  2. Thank you very much for the replies, everyone. She wasn't very good at explaining I guess. My goal is to make it as a game programmer, not to work in a foreign country, so I guess I'll stick to that for now. I won't be going to college for another year or so anyway, I just wanted to know if someone had heard of this so they could give me an idea as to which way I should be going. I do want to travel to foreign countries and considering my hobby outside of programming is learning foreign languages, I guess that makes sense :P. However, I'm NOT counting my chickens before they hatch, if I have the chance to go, I'll go, if not, there must be a reason I won't be on the plane. To better my chances, when I go to college I hope to get the best possible grades and build an awesome portfolio. I'm just hoping the chance comes my way one day.
  3. Well that's a bummer, I don't see why she'd have any reason to lie to me, but then again who knows. It's been two or three days with no call and nothing is coming up on google, so maybe it was.

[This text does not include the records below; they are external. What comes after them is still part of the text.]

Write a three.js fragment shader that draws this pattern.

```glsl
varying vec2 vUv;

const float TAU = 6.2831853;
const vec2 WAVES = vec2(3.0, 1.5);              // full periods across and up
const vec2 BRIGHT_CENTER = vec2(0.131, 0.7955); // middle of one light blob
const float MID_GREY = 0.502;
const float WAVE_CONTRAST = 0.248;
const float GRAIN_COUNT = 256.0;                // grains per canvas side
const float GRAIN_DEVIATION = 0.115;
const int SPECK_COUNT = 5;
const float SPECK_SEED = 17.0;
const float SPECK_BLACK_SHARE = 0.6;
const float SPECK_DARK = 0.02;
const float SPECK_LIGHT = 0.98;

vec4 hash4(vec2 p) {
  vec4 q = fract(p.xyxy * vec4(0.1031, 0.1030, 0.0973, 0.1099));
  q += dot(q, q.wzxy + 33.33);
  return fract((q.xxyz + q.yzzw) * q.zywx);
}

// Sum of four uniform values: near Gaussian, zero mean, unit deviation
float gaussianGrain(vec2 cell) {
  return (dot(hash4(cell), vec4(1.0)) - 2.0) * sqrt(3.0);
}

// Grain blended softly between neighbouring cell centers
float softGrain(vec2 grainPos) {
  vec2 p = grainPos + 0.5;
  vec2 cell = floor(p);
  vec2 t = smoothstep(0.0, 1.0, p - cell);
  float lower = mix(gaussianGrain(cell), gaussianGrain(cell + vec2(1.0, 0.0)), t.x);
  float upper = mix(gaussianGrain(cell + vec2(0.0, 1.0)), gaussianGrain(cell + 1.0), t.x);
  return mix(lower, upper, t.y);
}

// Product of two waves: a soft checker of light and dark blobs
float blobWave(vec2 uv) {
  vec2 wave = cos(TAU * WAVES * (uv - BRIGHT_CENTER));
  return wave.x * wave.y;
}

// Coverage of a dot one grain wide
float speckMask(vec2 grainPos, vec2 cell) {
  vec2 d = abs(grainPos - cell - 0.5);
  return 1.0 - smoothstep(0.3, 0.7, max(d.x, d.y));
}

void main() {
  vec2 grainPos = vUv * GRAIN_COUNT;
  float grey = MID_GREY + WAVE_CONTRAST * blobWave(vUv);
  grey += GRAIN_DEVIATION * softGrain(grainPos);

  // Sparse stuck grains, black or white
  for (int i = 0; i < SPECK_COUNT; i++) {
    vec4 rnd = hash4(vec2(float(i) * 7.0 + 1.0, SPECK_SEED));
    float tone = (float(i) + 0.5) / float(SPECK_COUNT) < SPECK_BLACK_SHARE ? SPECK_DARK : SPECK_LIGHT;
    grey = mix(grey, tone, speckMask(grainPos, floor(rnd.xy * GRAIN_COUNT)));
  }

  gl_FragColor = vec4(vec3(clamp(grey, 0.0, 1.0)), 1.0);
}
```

  4. Hello all, ever since I was eight years old I wanted to make games. I always thought about what music I'd use, what different weapons you could use, etc. I've always loved to play games, there's nothing better than relaxing with a good game. When I turned 13, I started to "hack" games for the PSP. I learned a lot about the MIPS assembly language and really enjoyed being able to alter the game in ways I wanted. While I was doing that, I started programming for the PC in Visual Basic, doing some small projects here and there. I was always told this was a bad language, teaching horrible programming techniques and the like. So, I moved on to C++ and learned a lot of the basics very quickly. I wanted to move away from console programs and I've started working with GUI programs. I've created several different programs that have a GUI, nothing too fancy as I'm still learning. I'm now 17 and looking into college for next year. I figured I'd take my love for games and programming and combine them. My question is, I went to the game store the other day to buy a new XBOX and was talking to one of the employees. Apparently, a friend of hers had started game development and went to Japan to be an apprentice. He would test games for quirks and learn about development while getting paid, now he's back and about to go to a college here in Austin, TX. When he gets his degree, he's likely to have a job in Japan developing games. I have ALWAYS wanted to travel the world and thought this would be excellent! I would get to travel to one of the countries they offered (Australia, Japan and a few others) while learning about game development. Then I would be able to snag a job in one of these countries working in GAME DEVELOPMENT, how great! I left my number to have the guy call me but he has yet to do so. I've turned to google to look for anything on the subject but can't find a thing. Does anyone know of any program like this or a college that offers something similar?